Aviva, the UK’s largest insurer, will announce today that it has won approval to establish a branch of its Chinese life assurance joint venture in the city of Changsha.

The branch, in the capital city of Hunan province, in south central China, will bring to 13 the total number of cities in which the Aviva-Cofco joint venture has

Aviva-Cofco is a joint venture with China National Cereals, Oils and Foodstuffs Import and Export Corporation, one of China’s largest state-owned enterprises.

The move underlines Aviva’s determination to grow in Asia.

Two years ago Richard Harvey, chief executive of Aviva, admitted that the group lagged a number of its rivals in the region.

Aviva will also be keen to prove that it can expand its operations around the world after a failed £17bn approach to Prudential earlier this year raised doubts about its organic growth prospects. Last week Aviva agreed to acquire AmerUs, a US life assurer, for about £2bn including debt.

The latest approval in China means Aviva has branches in six cities and a further seven sub-branches. It takes the group closer to its long-term goal of achieving an average 10 per market share in 10 provinces or municipal cities by 2010. Aviva refers to this as its “10 by 10 by 10 strategy”.

Changsha, with a population of 5.7m, is the financial centre of Hunan province. It is ranked 19th among China’s top 50 cities in terms of economic strength.

The province of Hunan has a population of 65.6m people. In 2005 Hunan’s gross domestic product was Rmb647.4bn (£43.6bn) and its growth was 11.6 per cent, compared with the national level of 9.9 per cent in the same year.

As well as its operation in China, Aviva has long-term savings businesses in Singapore, India and Hong Kong. It is also eyeing the Taiwanese market.

Get alerts on Aviva PLC when a new story is published

Copyright The Financial Times Limited 2021. All rights reserved.
Reuse this content (opens in new window) CommentsJump to comments section

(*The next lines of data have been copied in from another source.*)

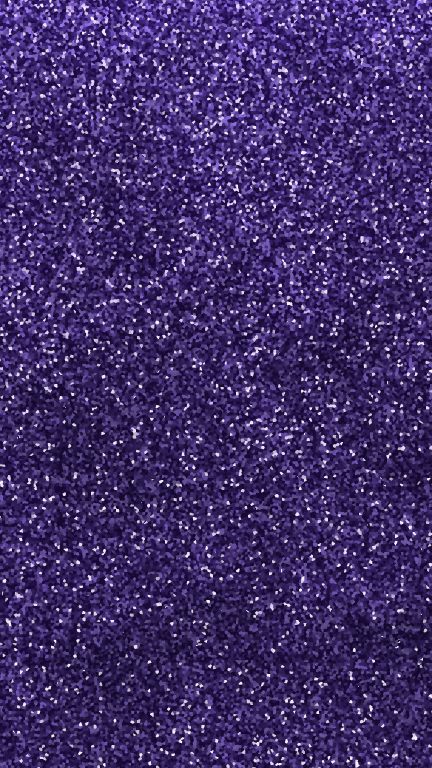
Write a Shadertoy shader that draws this texture.

```glsl
vec3 hash3(vec2 cell) {
    vec3 p = fract(cell.xyx * vec3(0.1031, 0.1030, 0.0973));
    p += dot(p, p.yxz + 33.33);
    return fract((p.xxy + p.yzz) * p.zyx);
}

// Random triple of the nearest cellular grain
vec3 nearestGrain(vec2 p) {
    vec2 home = floor(p);
    float nearest = 9.0;
    vec3 grain = vec3(0.0);
    for (int y = -1; y <= 1; y++)
    for (int x = -1; x <= 1; x++) {
        vec2 cell = home + vec2(x, y);
        vec2 toCenter = cell + 0.1 + 0.8 * hash3(cell + 71.0).xy - p;
        float d = dot(toCenter, toCenter);
        if (d < nearest) {
            nearest = d;
            grain = hash3(cell + 309.0);
        }
    }
    return grain;
}

// Soft irregular patches from warped, layered sines
float patches(vec2 p) {
    float sum = 0.0, weight = 0.5;
    for (int i = 0; i < 4; i++) {
        p = mat2(0.8, 0.6, -0.6, 0.8) * p + 0.9 * sin(p.yx * 1.3 + float(i));
        sum += weight * sin(p.x) * sin(p.y + 1.7);
        p *= 1.8;
        weight *= 0.7;
    }
    return sum;
}

vec3 glitter(vec2 p, float height, float cloud) {
    vec3 grain = nearestGrain(p * 152.0);

    // Dark gaps, violet body and paler facets
    vec3 facet = mix(vec3(0.44, 0.37, 0.60), vec3(0.48, 0.36, 0.78), grain.y);
    vec3 color = mix(vec3(0.09, 0.035, 0.22), vec3(0.23, 0.15, 0.42), smoothstep(0.0, 0.7, grain.x));
    color = mix(color, facet, smoothstep(0.58, 1.0, grain.x));
    color *= 0.88 + 0.42 * height * height * height + 0.16 * cloud;

    // Sparse mirror flashes, denser towards the top
    float density = 0.035 + 0.045 * height + 0.035 * cloud;
    vec3 flash = mix(vec3(0.98, 0.95, 1.0), vec3(0.88, 0.75, 1.0), height * grain.y);
    return mix(color, flash, step(1.0 - density, grain.z) * (0.72 + 0.28 * grain.x));
}

void mainImage(out vec4 fragColor, in vec2 fragCoord) {
    float height = fragCoord.y / iResolution.y;
    float cloud = patches(fragCoord / iResolution.x * 7.0);

    // Average a 3 by 3 grid of samples to smooth the grain edges
    vec3 color = vec3(0.0);
    for (int y = -1; y <= 1; y++)
    for (int x = -1; x <= 1; x++) {
        vec2 p = (fragCoord + vec2(x, y) / 3.0) / iResolution.x;
        color += glitter(p, height, cloud);
    }
    fragColor = vec4(color / 9.0, 1.0);
}
```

Comments have not been enabled for this article.

Follow the topics in this article